Thursday, February 10, 2011

Science: Picture Books to Teach about Animals and Hibernation

In my research for books about snow day experiences, I came across Under the Snow by Melissa Stewart. This book does not fit my previous topic, but it is perfect for another related one:  hibernation.  After some research on this new topic, I have some great finds to accompany formal or informal instruction.  Here is a list of some picture books to include in your study of animals and/or hibernation.


Hibernation (ages 5-10) by Anita Ganeri  (non-fiction) 
Hibernation offers stunning hibernating photographs of various animals—dormouse, woodchuck, bats, snakes, toadfish, turtle, and more.  Beginning with a definition, hibernation is discussed as a pattern or cycle.  The lives and habits of animals preparing for, experiencing, and coming out of hibernation are covered in an easy narrative text.  General facts are presented as well as specific ones about unique animals.  Key words are bolded and highlighted, such as burrow, energy, nurse, pattern, and temperature.  Hibernation is an excellent resource for instruction. 

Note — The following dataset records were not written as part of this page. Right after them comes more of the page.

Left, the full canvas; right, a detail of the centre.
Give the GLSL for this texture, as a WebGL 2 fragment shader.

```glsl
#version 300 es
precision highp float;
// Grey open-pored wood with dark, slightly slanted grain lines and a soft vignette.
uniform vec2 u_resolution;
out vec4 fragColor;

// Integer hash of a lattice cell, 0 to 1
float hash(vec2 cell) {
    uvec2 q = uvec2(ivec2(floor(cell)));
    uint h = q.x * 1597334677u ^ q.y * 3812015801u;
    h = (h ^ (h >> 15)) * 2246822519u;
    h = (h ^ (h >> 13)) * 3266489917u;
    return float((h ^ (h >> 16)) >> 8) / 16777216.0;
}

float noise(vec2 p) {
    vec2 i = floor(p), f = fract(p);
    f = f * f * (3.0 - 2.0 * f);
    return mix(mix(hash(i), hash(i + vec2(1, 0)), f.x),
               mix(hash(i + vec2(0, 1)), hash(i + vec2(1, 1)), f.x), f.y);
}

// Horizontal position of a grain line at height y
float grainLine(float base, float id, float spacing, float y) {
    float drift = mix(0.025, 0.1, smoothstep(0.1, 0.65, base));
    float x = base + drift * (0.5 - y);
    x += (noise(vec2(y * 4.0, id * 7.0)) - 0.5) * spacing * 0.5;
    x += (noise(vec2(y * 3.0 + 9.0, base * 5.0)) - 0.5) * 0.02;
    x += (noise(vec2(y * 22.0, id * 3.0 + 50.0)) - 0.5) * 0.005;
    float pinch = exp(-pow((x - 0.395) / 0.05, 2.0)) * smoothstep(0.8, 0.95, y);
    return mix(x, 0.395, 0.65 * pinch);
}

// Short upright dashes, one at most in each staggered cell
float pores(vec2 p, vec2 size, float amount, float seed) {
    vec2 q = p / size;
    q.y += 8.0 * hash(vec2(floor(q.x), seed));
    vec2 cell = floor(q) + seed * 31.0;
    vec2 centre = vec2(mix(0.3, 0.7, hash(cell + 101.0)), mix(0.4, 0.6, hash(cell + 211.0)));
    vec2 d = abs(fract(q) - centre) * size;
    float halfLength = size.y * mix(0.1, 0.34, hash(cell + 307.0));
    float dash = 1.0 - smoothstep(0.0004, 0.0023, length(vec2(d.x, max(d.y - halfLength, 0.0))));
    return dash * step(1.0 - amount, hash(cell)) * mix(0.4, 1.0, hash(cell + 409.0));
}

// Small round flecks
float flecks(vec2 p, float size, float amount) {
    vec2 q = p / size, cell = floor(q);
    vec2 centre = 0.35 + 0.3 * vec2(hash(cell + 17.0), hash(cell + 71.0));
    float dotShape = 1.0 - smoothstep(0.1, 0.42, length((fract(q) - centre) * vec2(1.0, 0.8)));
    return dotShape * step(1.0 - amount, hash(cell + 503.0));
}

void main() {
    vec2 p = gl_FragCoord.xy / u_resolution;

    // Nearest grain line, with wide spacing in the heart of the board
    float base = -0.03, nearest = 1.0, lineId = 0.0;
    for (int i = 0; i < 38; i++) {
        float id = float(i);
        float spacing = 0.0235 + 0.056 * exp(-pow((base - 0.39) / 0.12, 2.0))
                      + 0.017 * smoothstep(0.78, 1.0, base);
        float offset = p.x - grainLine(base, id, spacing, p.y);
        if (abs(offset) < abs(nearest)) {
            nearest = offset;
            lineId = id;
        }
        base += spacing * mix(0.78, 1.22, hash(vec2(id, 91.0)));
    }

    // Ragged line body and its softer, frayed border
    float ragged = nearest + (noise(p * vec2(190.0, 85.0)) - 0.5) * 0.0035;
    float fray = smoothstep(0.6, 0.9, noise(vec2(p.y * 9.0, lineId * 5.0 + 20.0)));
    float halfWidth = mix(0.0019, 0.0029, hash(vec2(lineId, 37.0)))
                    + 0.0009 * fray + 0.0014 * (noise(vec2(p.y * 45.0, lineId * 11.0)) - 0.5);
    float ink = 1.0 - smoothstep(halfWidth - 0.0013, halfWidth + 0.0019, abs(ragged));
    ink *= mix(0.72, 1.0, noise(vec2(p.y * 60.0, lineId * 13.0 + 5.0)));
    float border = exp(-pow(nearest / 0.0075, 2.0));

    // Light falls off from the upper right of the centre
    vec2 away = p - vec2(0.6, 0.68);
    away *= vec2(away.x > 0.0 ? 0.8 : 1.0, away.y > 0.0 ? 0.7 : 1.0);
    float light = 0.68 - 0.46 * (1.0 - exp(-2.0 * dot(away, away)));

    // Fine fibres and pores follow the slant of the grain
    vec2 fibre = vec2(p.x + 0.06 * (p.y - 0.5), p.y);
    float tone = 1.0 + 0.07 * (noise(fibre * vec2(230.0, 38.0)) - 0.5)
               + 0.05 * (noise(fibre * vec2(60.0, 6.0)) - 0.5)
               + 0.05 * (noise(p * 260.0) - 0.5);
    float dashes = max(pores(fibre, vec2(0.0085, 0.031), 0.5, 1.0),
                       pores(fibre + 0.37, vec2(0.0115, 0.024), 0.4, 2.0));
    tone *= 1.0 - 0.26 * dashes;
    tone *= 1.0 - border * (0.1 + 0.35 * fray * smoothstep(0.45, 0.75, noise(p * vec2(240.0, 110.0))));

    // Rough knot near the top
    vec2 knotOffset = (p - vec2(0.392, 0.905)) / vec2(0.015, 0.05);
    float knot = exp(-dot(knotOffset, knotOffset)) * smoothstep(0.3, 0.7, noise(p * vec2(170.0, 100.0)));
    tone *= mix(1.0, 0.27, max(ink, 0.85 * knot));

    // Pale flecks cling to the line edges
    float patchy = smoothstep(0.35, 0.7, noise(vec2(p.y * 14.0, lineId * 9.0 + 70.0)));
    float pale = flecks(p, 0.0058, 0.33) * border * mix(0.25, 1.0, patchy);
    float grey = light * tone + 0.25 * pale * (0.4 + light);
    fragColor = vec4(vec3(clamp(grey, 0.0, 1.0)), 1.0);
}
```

Under the Snow (ages 5-10) by Melissa Stewart (realistic fiction)  
On a snowy afternoon, a young family trudges through the snow, ready to sled and to skate.  As they are enjoying their winter wonderland, the lives of hibernating animals are revealed.  The crevice of an old stone wall offers a place for ladybugs to huddle together and a snake to curl up to sleep.  Near the wall, a vole digs tunnels through the snow and under the ground nearby a chipmunk is seen snoozing in his burrow of leaves and grass.    As they move into the forest, other hideouts are illuminated—a butterfly in a pile of brush, some insects in a rotting log, and a frog in a pile of leaves.   Underground, a spotted salamander and a woodchuck wait out the cold months.  Finally, animals in and around the pond are seen hibernating or resting, like bluegills, carp, a frog, and a turtle.   Time’s passage is illustrated as spring returns.  Hibernating animals begin to emerge.  Beautiful text and vivid illustrations make Under the Snow essential to any study of hibernation.

Other Worthy Titles:
Every Autumn Comes the Bear (ages 3-7) by Jim Arnosky (realistic fiction) 
A bear returns to the same place each year.  As he makes his way to his den, he observes other animals preparing for the winter weather.

Bedtime for Bear (ages 3-8) by Brett Helquist (fantasy fiction)   As Bear settles down for his long winter’s nap, his two raccoon friends goad him outdoors to play in the snow.  Bear experiences a day of fun in the snow before finally going to sleep for the winter. 

No comments:

Post a Comment